The Corporatization of Graffiti
I’ve spent a lot of time practicing the art of seeing graffiti. After a few years, my eye is now automatically able to seek out those sweet spots on buildings or signs where graffiti ought to be—and in the right parts of town, it usually is. I’m good, but there are still times that graffiti, or something pretending to be graffiti, will surprise me.
Most recently, it was coming across designer cans of the sparkling mineral water Perrier that featured the work of street artists. “Street art” is a funny term. On the one hand, it’s a useful distinction based on medium—basically, vandalism with spray paint is graffiti, and vandalism with anything else is street art.
Graffiti is art, it is protest, it is witty, colorful and acerbic. There are as many ways to write graffiti as there are people writing it. The one constant that binds all graffiti to all other graffiti is that at the most basic level, graffiti is vandalism.
Most street art is vandalism, too. How the term street art actually functions, however, seems to be as a distancing measure, placing space between graffiti and some kind of sentimental youthful expression with wheat paste and ironic stencils. In a sense, street art is graffiti’s nicer, commercial cousin.
Perrier capitalizes on this gentrification of language to hint at having an edge, without specifically identifying with anything. Because, of course, identifying with graffiti would be condoning actual crime. This patronizing wink at counterculture is precisely what the images on the cans embody: hinting at the presence of an actual artist, without being too much outside of any kind of focus-grouped preferences. Add a signature on the lower-half of the can, and Perrier now has a reasonable defense against the also-reasonable speculation that a computer designed the entire series.

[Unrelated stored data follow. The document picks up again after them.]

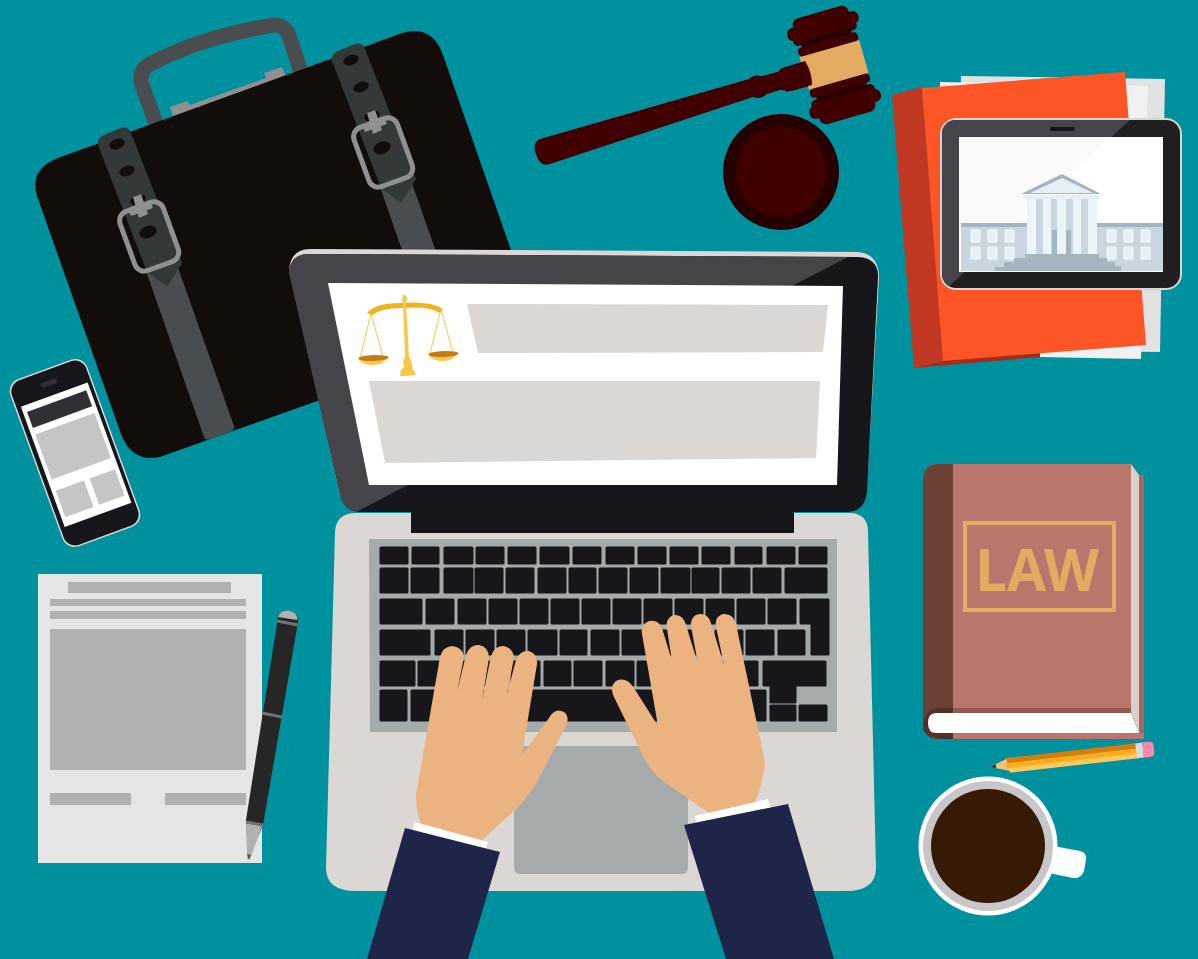
<!DOCTYPE html>
<html lang="en">
<head>
<meta charset="utf-8">
<title>Lawyer's desk</title>
<style>
:root{--desk:#00919e;--black:#120d0a;--ink:#17161b;--gloss:#454448;--strap:#4a4d4f;--strap-dark:#333838;--metal:#8f9091;--silver:#dad7d4;--key-bed:#a5aaab;--skin:#eab37f;--suit:#1f2549;--wood:#400000;--wood-dark:#260000;--tan:#e4aa62;--orange:#fe5527;--rust:#c03822;--book:#ba766c;--spine:#6c4135;--gold:#fac748;--paper:#e5e5e5;--block:#b1b1b1}
html,body{margin:0;height:100%;overflow:hidden;background:var(--desk)}
svg{display:block;width:1198px;height:959px}
.desk{fill:var(--desk)}.black{fill:var(--black)}.ink{fill:var(--ink)}.gloss{fill:var(--gloss)}
.strap{fill:var(--strap)}.strap-dark{fill:var(--strap-dark)}.metal{fill:var(--metal)}.silver{fill:var(--silver)}
.bed{fill:var(--key-bed)}.skin{fill:var(--skin)}.suit{fill:var(--suit)}.white{fill:#fff}
.wood{fill:var(--wood)}.wood-dark{fill:var(--wood-dark)}.tan{fill:var(--tan)}
.paper{fill:var(--paper)}.block{fill:var(--block)}.gold{fill:var(--gold)}
.keys{fill:var(--ink);stroke:var(--ink);stroke-width:3;stroke-linejoin:round}
.line{fill:none}
.title{font:700 59px "Open Sans","Noto Sans",sans-serif;fill:var(--tan)}
</style>
</head>
<body>
<svg viewBox="0 0 1198 959" role="img" aria-label="Lawyer typing on a laptop at a desk with a briefcase, gavel, law book and coffee">
<defs>
  <g id="strap">
    <path class="strap" d="M145 268L204 437Q206 441 211 439L230 432Q235 430 234 426L176 262Z"/>
    <path class="strap-dark" d="M98 145Q97 138 104 135L121 128Q128 126 131 133L182 263L167 287L147 272Z"/>
    <g class="black">
      <ellipse cx="117" cy="144" rx="8" ry="5" transform="rotate(-20 117 144)"/>
      <ellipse cx="127" cy="171" rx="8" ry="5" transform="rotate(-20 127 171)"/>
      <ellipse cx="138" cy="200" rx="8" ry="5" transform="rotate(-20 138 200)"/>
      <ellipse cx="148" cy="232" rx="9" ry="6" transform="rotate(-20 148 232)"/>
    </g>
    <rect class="line" x="126" y="205" width="46" height="63" rx="10" transform="rotate(-20 149 236)" stroke="var(--metal)" stroke-width="5"/>
    <path class="metal" d="M133 197L141 194L148 214L139 218ZM129 211L151 203L153 208L131 216Z"/>
  </g>
  <g id="gavel-end" class="wood">
    <rect x="-29" y="-55" width="58" height="14" rx="7"/>
    <rect class="wood-dark" x="-31" y="-46" width="62" height="14"/>
    <rect x="-37" y="-47" width="74" height="13" rx="6"/>
    <rect x="-33" y="-38" width="66" height="10" rx="5"/>
    <rect class="wood-dark" x="-26" y="-31" width="52" height="9"/>
    <rect x="-31" y="-26" width="62" height="9" rx="4"/>
  </g>
  <g id="wing-window" fill="#e4f0f5" stroke="#f7fbfc"><path d="M0 0h9v12h-9zM17 0h9v12h-9zM34 0h9v12h-9zM0 17h9v12h-9zM17 17h9v12h-9zM34 17h9v12h-9z"/></g>
  <g id="pan">
    <path class="line" d="M0 0L-11 45M0 0L12 44" stroke="var(--gold)"/>
    <path class="gold" d="M-13 46L16 45Q12 52 2 52Q-8 52 -13 46Z"/>
    <ellipse cx="1" cy="45" rx="15" ry="3" fill="#c47c12" transform="rotate(-2)"/>
  </g>
  <clipPath id="lid-clip"><path id="lid-shape" d="M289 273Q290 254 309 254L858 257Q879 258 878 278L867 492Q865 512 846 512H361Q344 512 340 494Z"/></clipPath>
  <clipPath id="tablet-clip"><rect x="942" y="120" width="238" height="168" rx="14"/></clipPath>
</defs>

<rect class="desk" width="1198" height="959"/>

<g id="briefcase">
  <path class="line" d="M156 124L142 85Q138 71 150 64Q200 38 268 26Q284 22 289 36L301 72" stroke="var(--strap)" stroke-width="15"/>
  <path class="metal" d="M170 107L187 101L190 105L266 78L264 73L282 67L287 79L174 120Z"/>
  <path class="black" d="M58 158L402 33Q432 24 443 55L511 250L530 320L320 400L160 457Q132 463 121 434L37 196Q29 169 58 158Z"/>
  <use href="#strap"/>
  <use href="#strap" x="234" y="-84"/>
</g>

<g id="gavel">
  <circle class="wood-dark" cx="781" cy="172" r="58"/>
  <circle class="wood" cx="781" cy="172" r="45"/>
  <path class="wood" d="M540 139L749 79Q754 74 762 76L777 72L785 67L806 61L813 85L791 91L780 90L767 94Q761 100 753 97L550 164Q541 167 537 157Q531 143 540 139Z"/>
  <path class="line" d="M749 80Q755 87 754 96M776 73L780 90" stroke="var(--wood-dark)"/>
  <g transform="translate(834 65) rotate(-16)">
    <rect class="tan" x="-31" y="-17" width="62" height="34"/>
    <use href="#gavel-end"/>
    <use href="#gavel-end" transform="scale(1 -1)"/>
  </g>
  <path class="wood" d="M780 69L805 61Q812 72 812 85L786 92Z"/>
</g>

<g id="folder">
  <path d="M961 76L1165 79L1160 352L955 350Z" fill="#e2e2e2"/>
  <path d="M940 82L1148 86L1141 359L936 355Z" fill="#f1f1f1"/>
  <path d="M914 368L1040 357L1040 350L940 350Z" fill="#a32c1a"/>
  <path d="M892 95L922 87L944 361L914 368Z" fill="var(--rust)"/>
  <path d="M922 88L1125 72L1146 345L943 361Z" fill="var(--orange)"/>
</g>

<g id="tablet">
  <rect x="940" y="118" width="242" height="172" rx="16" fill="#d8d6d3"/>
  <rect x="942" y="120" width="238" height="168" rx="14" fill="#1f1f1f"/>
  <path class="gloss" clip-path="url(#tablet-clip)" d="M940 118H1132L945 290H940Z"/>
  <rect class="ink" x="1050" y="127" width="25" height="4" rx="2"/>
  <rect class="white" x="959" y="137" width="204" height="135"/>
  <path d="M959 137H1111L963 272H959Z" fill="#fafafa"/>
  <path d="M961 226H1163V271H961Z" fill="#c9d6df"/>
  <path d="M961 223H1163V227H961Z" fill="#a3b5c1"/>
  <use href="#wing-window" x="971" y="230"/><use href="#wing-window" x="1107" y="230"/>
  <path d="M1027 197H1097V254H1027Z" fill="#c9d6df"/>
  <path d="M1052 230H1071V254H1052Z" fill="#a3b5c1"/>
  <path d="M1027 197H1036V254H1027ZM1043 197H1051V254H1043ZM1057 197H1066V254H1057ZM1073 197H1081V254H1073ZM1088 197H1097V254H1088Z" fill="#ebf5f9"/>
  <path d="M1021 194L1062 174L1101 194Z" fill="#a3b5c1"/>
  <path d="M1030 193L1062 178L1093 193ZM1024 195H1099V199H1024Z" fill="#e4f0f5"/>
  <path d="M1025 254H1099V258H1107V262H1115V266H1121V271H995V267H1004V262H1014V258H1025Z" fill="#a3b5c1"/>
</g>

<g id="phone" transform="translate(75 453) rotate(-20)">
  <rect x="-41" y="-89" width="82" height="178" rx="13" fill="#d8d6d3"/>
  <rect class="ink" x="-39.5" y="-87.5" width="79" height="175" rx="12"/>
  <rect x="-9" y="-77" width="17" height="5" rx="2" fill="#302f36"/>
  <rect class="white" x="-35" y="-62" width="71" height="128"/>
  <rect x="-31" y="-55" width="63" height="17" fill="#302f36"/>
  <path d="M-31-31H32V17H-31ZM-31 29H-1V57H-31ZM5 29H32V57H5Z" fill="#c5c5c5"/>
</g>

<g id="document">
  <rect class="paper" x="38" y="574" width="224" height="289"/>
  <path class="block" d="M68 582H231V593H68ZM50 599H246V606H50ZM50 611H246V619H50ZM50 629H246V770H50ZM50 793H131V805H50ZM165 793H246V805H165Z"/>
</g>
<g id="pen">
  <path d="M278 617Q281 609 290 611Q298 613 298 622L263 825L248 860L246 820Z" fill="#262626"/>
  <path class="block" d="M278 617Q281 609 290 611Q298 613 297 620ZM246 823L262 826L250 859Q247 861 247 857Z"/>
  <path class="line" d="M277 621L298 625M262 713L282 717M246 822L263 825" stroke="#727272" stroke-width="3"/>
  <path d="M247 854L251 855L249 860Z" fill="#555"/>
</g>

<g id="laptop">
  <path class="silver" d="M356 513H849Q868 513 868 532L876 868Q876 891 846 891H356Q326 891 326 868L335 532Q336 513 356 513Z"/>
  <rect class="ink" x="411" y="505" width="383" height="28"/>
  <path class="silver" d="M289 270Q291 249 310 249L858 252Q879 254 879 278L868 470L340 495Z"/>
  <use class="ink" href="#lid-shape"/>
  <path class="gloss" clip-path="url(#lid-clip)" d="M280 245H872L848 257L354 513H280Z"/>
  <path class="white" d="M328 283L843 286L837 485H369Z"/>
  <path class="silver" d="M467 304L828 305L823 352L478 353ZM369 381H820L816 458L385 463Z"/>
  <g id="scales">
    <use href="#pan" x="371" y="313"/><use href="#pan" x="441" y="309"/>
    <path d="M367 313Q376 302 404 303Q430 301 443 309L440 313Q428 306 405 308Q383 307 372 315Z" fill="#f2b21c"/>
    <path class="gold" d="M402 298Q404 291 407 298L406 304L409 357Q413 363 412 368L416 374Q415 376 400 376L401 370L404 367Q402 361 405 357L403 304Z"/>
  </g>
  <path class="bed" d="M369 539H837V732H370Z"/>
  <g class="keys">
    <path d="M381 548h26v15h-26zm32 0h25v15h-25zm32 0h27v15h-27zm32 0h26v15h-26zm32 0h26v15h-26zm32 0h27v15h-27zm33 0h26v15h-26zm33 0h26v15h-26zm32 0h26v15h-26zm32 0h26v15h-26zm32 0h26v15h-26zm33 0h25v15h-25zm32 0h26v15h-26zm32 0h26v15h-26z"/>
    <path d="M381 569h26v23h-26zm31 0h26v23h-26zm33 0h27v23h-27zm31 0h26v23h-26zm31 0h26v23h-26zm32 0h26v23h-26zm31 0h25v23h-25zm30 0h26v23h-26zm31 0h26v23h-26zm31 0h27v23h-27zm31 0h25v23h-25zm30 0h26v23h-26zm31 0h26v23h-26zm32 0h40v23h-40z"/>
    <path d="M381 600h40v23h-40zm46 0h26v23h-26zm32 0h26v23h-26zm31 0h26v23h-26zm31 0h26v23h-26zm31 0h26v23h-26zm31 0h26v23h-26zm31 0h26v23h-26zm31 0h26v23h-26zm31 0h26v23h-26zm31 0h26v23h-26zm31 0h26v23h-26zm31 0h26v23h-26zm32 0h27v54h-16v-31h-11z"/>
    <path d="M381 631h48v23h-48zm55 0h26v23h-26zm31 0h26v23h-26zm31 0h26v23h-26zm31 0h27v23h-27zm32 0h25v23h-25zm31 0h26v23h-26zm31 0h26v23h-26zm31 0h26v23h-26zm31 0h26v23h-26zm31 0h26v23h-26zm31 0h26v23h-26zm32 0h25v23h-25z"/>
    <path d="M381 662h33v23h-33zm38 0h26v23h-26zm31 0h26v23h-26zm31 0h26v23h-26zm31 0h27v23h-27zm33 0h25v23h-25zm30 0h26v23h-26zm32 0h26v23h-26zm31 0h26v23h-26zm31 0h26v23h-26zm31 0h26v23h-26zm31 0h26v23h-26zm33 0h61v23h-61z"/>
    <path d="M381 691h25v29h-25zm31 0h26v29h-26zm32 0h26v29h-26zm32 0h25v29h-25zm31 0h151v29h-151zm157 0h32v29h-32zm38 0h26v29h-26zm32 0h31v29h-31zm37-5h24v16h-24zm0 20h24v14h-24zm29 0h26v14h-26z"/>
  </g>
  <rect class="bed" x="514" y="746" width="174" height="128" rx="6"/>
</g>

<g id="left-hand">
  <path class="skin" d="M416 795L440 657Q443 646 453 646Q463 648 464 657L457 692L466 655Q470 644 479 645Q489 647 489 658L482 700L491 656Q495 645 504 646Q513 648 514 658L507 694L516 660Q520 650 529 651Q538 654 537 664L522 755L549 718Q555 707 564 712Q570 717 566 726L537 782Q524 804 506 818L480 842L423 828Q415 810 416 795Z"/>
  <path class="white" d="M415 822L488 842L484 856L411 836Z"/>
  <path class="suit" d="M405 828L500 852L468 959H367Z"/>
</g>
<g id="right-hand">
  <path class="skin" d="M765 762L736 624Q733 613 723 614Q714 617 716 627L724 665L711 623Q708 613 699 614Q690 616 691 626L698 664L686 625Q683 614 674 615Q665 618 667 629L672 661L662 628Q658 619 649 621Q640 625 642 634L658 726L634 688Q626 676 616 681Q609 687 614 697L640 750Q650 774 670 786L715 817L752 808Q764 783 765 762Z"/>
  <path class="white" d="M695 816L768 799L773 816L698 832Z"/>
  <path class="suit" d="M684 825L788 804L834 959H726Z"/>
</g>

<g id="law-book">
  <path d="M1120 475H1144V739H1120Z" fill="#a9665d"/>
  <path d="M940 464H1131V739H940Q923 739 923 724V480Q923 464 940 464Z" fill="var(--book)"/>
  <path d="M953 464H939Q923 464 923 480V724Q923 739 940 739H953Z" fill="var(--spine)"/>
  <path d="M923 724Q925 708 940 708H1131V739H940Q923 739 923 724Z" fill="#99584f"/>
  <path d="M923 724Q925 708 940 708H953V739H940Q923 739 923 724Z" fill="#53302a"/>
  <path d="M930 733H1144V739H940Q932 739 930 733Z" fill="var(--book)"/>
  <path d="M953 733V739H940Q932 739 930 733Z" fill="#53302a"/>
  <path d="M1131 464L1139 475V733L1131 712Z" fill="#dccfc8"/>
  <path class="white" d="M936 713H1131L1139 733H936Q928 733 928 723Q928 713 936 713Z"/>
  <rect class="line" x="965" y="523" width="149" height="87" stroke="var(--tan)" stroke-width="4"/>
  <text class="title" x="975" y="591" textLength="124" lengthAdjust="spacingAndGlyphs">LAW</text>
</g>

<g id="pencil" transform="translate(990 767) rotate(-6.5)">
  <path d="M0 0L19-7L22 7Z" fill="#f3bd77"/>
  <path d="M0 0L6-2L6 2Z" fill="#333"/>
  <path d="M17-7H148V-2H18Z" fill="#d97c0b"/>
  <path d="M16-2H148V4H17Z" fill="#ffab1a"/>
  <path d="M17 3H148V8H20Z" fill="#fdca62"/>
  <path d="M147-7H154V8H147Z" fill="#d9d9d9"/>
  <path d="M154-7H161Q165-7 165-3V4Q165 8 161 8H154Z" fill="#ff87ae"/>
</g>

<g id="coffee">
  <path class="white" d="M1048 845L1080 851Q1087 853 1086 860L1084 871Q1081 879 1073 878L1044 872Z"/>
  <circle class="white" cx="988" cy="846" r="69.5"/>
  <circle cx="988" cy="846" r="65" fill="#c9c6ca"/>
  <circle cx="988" cy="846" r="57" fill="#361a06"/>
</g>
</svg>
</body>
</html>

While I certainly don’t want to begrudge artists from gaining exposure or making money through collaboration with corporations, let’s stop believing that there is anything “street” about it and call this series what it is: marketing. And not even the “authentic graffiti font” street-art label can change that.